The cost of coffee made headlines a few weeks ago when it was reported prices could reach up to $7 a cup.
Although counter reports came out sceptical of such a price hike, it’s undeniable that Australians are experiencing a creeping rise in expenses across the board. From petrol to groceries to travel, things are feeling more expensive because, well, they are.
So, it’s understandable that the rising cost of living is on the minds of many investors.
In times like these, creating a budget could prove to be an invaluable source of comfort. Not only can it help keep you on track to achieve your long-term goals, but it can also help reduce any feelings of financial anxiety that comes with spending above your means.
A good place to start is setting up a budget that corresponds with your pay cycle. If you get paid fortnightly, then a fortnightly budget will be easiest to manage. From there, you can figure out how much money comes in every fortnight (salary and other income), how much goes out (fixed expenses such as rent and bills and debt expenses such as loan repayments), and ultimately how much of what’s left you can spend, save or invest.
While that’s the crux of a budget, you can also consider these factors to help you find the right balance between spending and saving:
- Do I have an emergency fund that can cover at least 3 months of living expenses?
An emergency fund is money set aside to cover the financial surprises life throws your way. These unexpected events (such as job loss, medical emergencies, car troubles, unexpected home repairs) can be stressful and costly.
Having an emergency fund can keep your stress levels down and give you confidence that you can deal with any unexpected events. It also keeps you from making poor financial decisions in times of stress, such as borrowing funds at high interest rates or racking up extra fees and penalties for late payments.
- Am I setting money aside to put towards my larger goals (like houses, cars, education)?
It’s hard to think about saving more when you have other financial priorities competing for your attention. But remember that every bit of money you add to an investing account can go further than you think – your invested assets can benefit from compounding over time.
Factoring into your budget a manageable amount of money to invest each fortnight or month will set you up to reap the many benefits of regular investing.
- Am I auto-paying for subscriptions that I don’t use?
You might have money disappearing out of your accounts every month for an online game you never play, a magazine you don’t read, or a box-of-the-month club whose boxes are sitting untouched somewhere in your house.

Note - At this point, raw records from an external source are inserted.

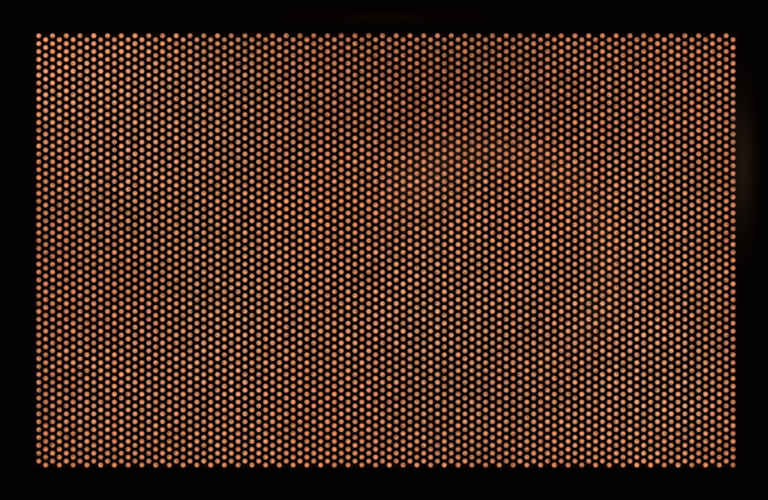
Give the GLSL for this pattern, as a Shadertoy shader.

```glsl
float hash(vec2 p) {
    return fract(sin(dot(p, vec2(127.1, 311.7))) * 43758.5453);
}

// Value noise that wraps after a whole number of cells
float wrapNoise(vec2 uv, vec2 cells) {
    vec2 p = uv * cells;
    vec2 i = floor(p), f = fract(p);
    f = f * f * (3.0 - 2.0 * f);
    float a = hash(mod(i, cells));
    float b = hash(mod(i + vec2(1, 0), cells));
    float c = hash(mod(i + vec2(0, 1), cells));
    float d = hash(mod(i + vec2(1, 1), cells));
    return mix(mix(a, b, f.x), mix(c, d, f.x), f.y);
}

// Soft elliptical glow
float glow(vec2 uv, vec2 center, vec2 size) {
    vec2 q = (uv - center) / size;
    return exp(-dot(q, q));
}

void mainImage(out vec4 fragColor, in vec2 fragCoord) {
    vec2 uv = fragCoord / iResolution.xy;

    // Staggered sheet: 102 columns of 55 holes, row 0 at the top
    vec2 grid = vec2((uv.x - 0.0505) / 0.904 * 101.0, (0.9285 - uv.y) / 0.8586 * 54.5);
    vec2 toHole = vec2(9.0);
    vec2 holeId = vec2(0.0);
    for (int k = 0; k < 2; k++) {
        float column = clamp(floor(grid.x) + float(k), 0.0, 101.0);
        float shift = 0.5 * mod(column, 2.0);
        float row = clamp(floor(grid.y - shift + 0.5), 0.0, 54.0);
        vec2 delta = vec2((grid.x - column) * 0.866, grid.y - row - shift);
        if (dot(delta, delta) < dot(toHole, toHole)) {
            toHole = delta;
            holeId = vec2(column, row);
        }
    }

    // Rounded hole with a soft rim
    float random = hash(holeId + 3.0);
    float pixel = 63.5 / iResolution.y;
    float soft = max(0.16, 0.7 * pixel);
    float radius = 0.3 + 0.02 * (random - 0.5);
    float cover = 1.0 - smoothstep(radius - soft, radius + soft, length(toHole));

    // Uneven light through the holes and a dull speck in some of them
    float cloud = 0.6 * wrapNoise(uv, vec2(5, 4)) + 0.4 * wrapNoise(uv, vec2(13, 9));
    float light = 0.82 + 0.2 * cloud + 0.16 * hash(holeId + 17.0);
    light += 0.16 * glow(uv, vec2(0.06, 0.88), vec2(0.12, 0.15));
    light -= 0.12 * glow(uv, vec2(0.5, 0.85), vec2(0.25, 0.16));
    float angle = 6.2832 * random;
    vec2 speck = 0.13 * vec2(cos(angle), sin(angle));
    float dull = 1.0 - smoothstep(0.03, 0.17, length(toHole - speck));
    light -= 0.28 * dull * step(0.6, hash(holeId + 41.0));

    // Dark sheet fading into a black frame
    vec2 outside = abs(uv - vec2(0.5025, 0.499)) - vec2(0.456, 0.434);
    float sheet = 1.0 - smoothstep(-0.004, 0.006, max(outside.x, outside.y));
    vec3 color = mix(vec3(0.012, 0.004, 0.004), vec3(0.055, 0.014, 0.012), sheet);

    // Faint curved reflection on the sheet and glows on the frame
    vec2 arc = (uv - vec2(0.64, 0.47)) * vec2(1.53, 1.0);
    float ring = exp(-pow((length(arc) - 0.23) / 0.045, 2.0));
    ring *= smoothstep(-0.25, 0.2, arc.x + arc.y);
    float haze = 0.8 * ring + 0.6 * glow(uv, vec2(0.55, 0.62), vec2(0.08, 0.12));
    color += vec3(0.07, 0.05, 0.03) * haze * sheet;
    color += vec3(0.11, 0.075, 0.045) * glow(uv, vec2(0.968, 0.67), vec2(0.014, 0.13));
    color += vec3(0.035, 0.012, 0.008) * glow(uv, vec2(0.5, 0.965), vec2(0.1, 0.014));

    // Copper light, warmer or paler from place to place
    vec3 copper = mix(vec3(0.85, 0.52, 0.36), vec3(0.86, 0.61, 0.45), wrapNoise(uv, vec2(7, 5)));
    color = mix(color, copper * light, cover);
    fragColor = vec4(color, 1.0);
}
```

Doing some subscription housekeeping can free up more of your money to put toward other goals.
- Do I spend money out of FOMO – fear of missing out on the newest trend or gadget everyone is talking about?
Sometimes when we read about people camping out for days to get the newest phone or smart watch, it can create the illusion that we need to have it in our lives because it’s that cool and exclusive. Take the time to make sure you’re making big purchases for the right reasons, and not just to keep up with the Joneses.
- Do my unplanned purchases fit into my budget?
It’s always a good idea to build room into your budget for some spontaneous spending every month. As long as you’re taking the time to thoughtfully weigh your recreational spending against your long-term goals, you’re looking out for your financial wellness – and that can make a world of difference!
The above material has been reprinted with the permission of Vanguard Investments Australia Ltd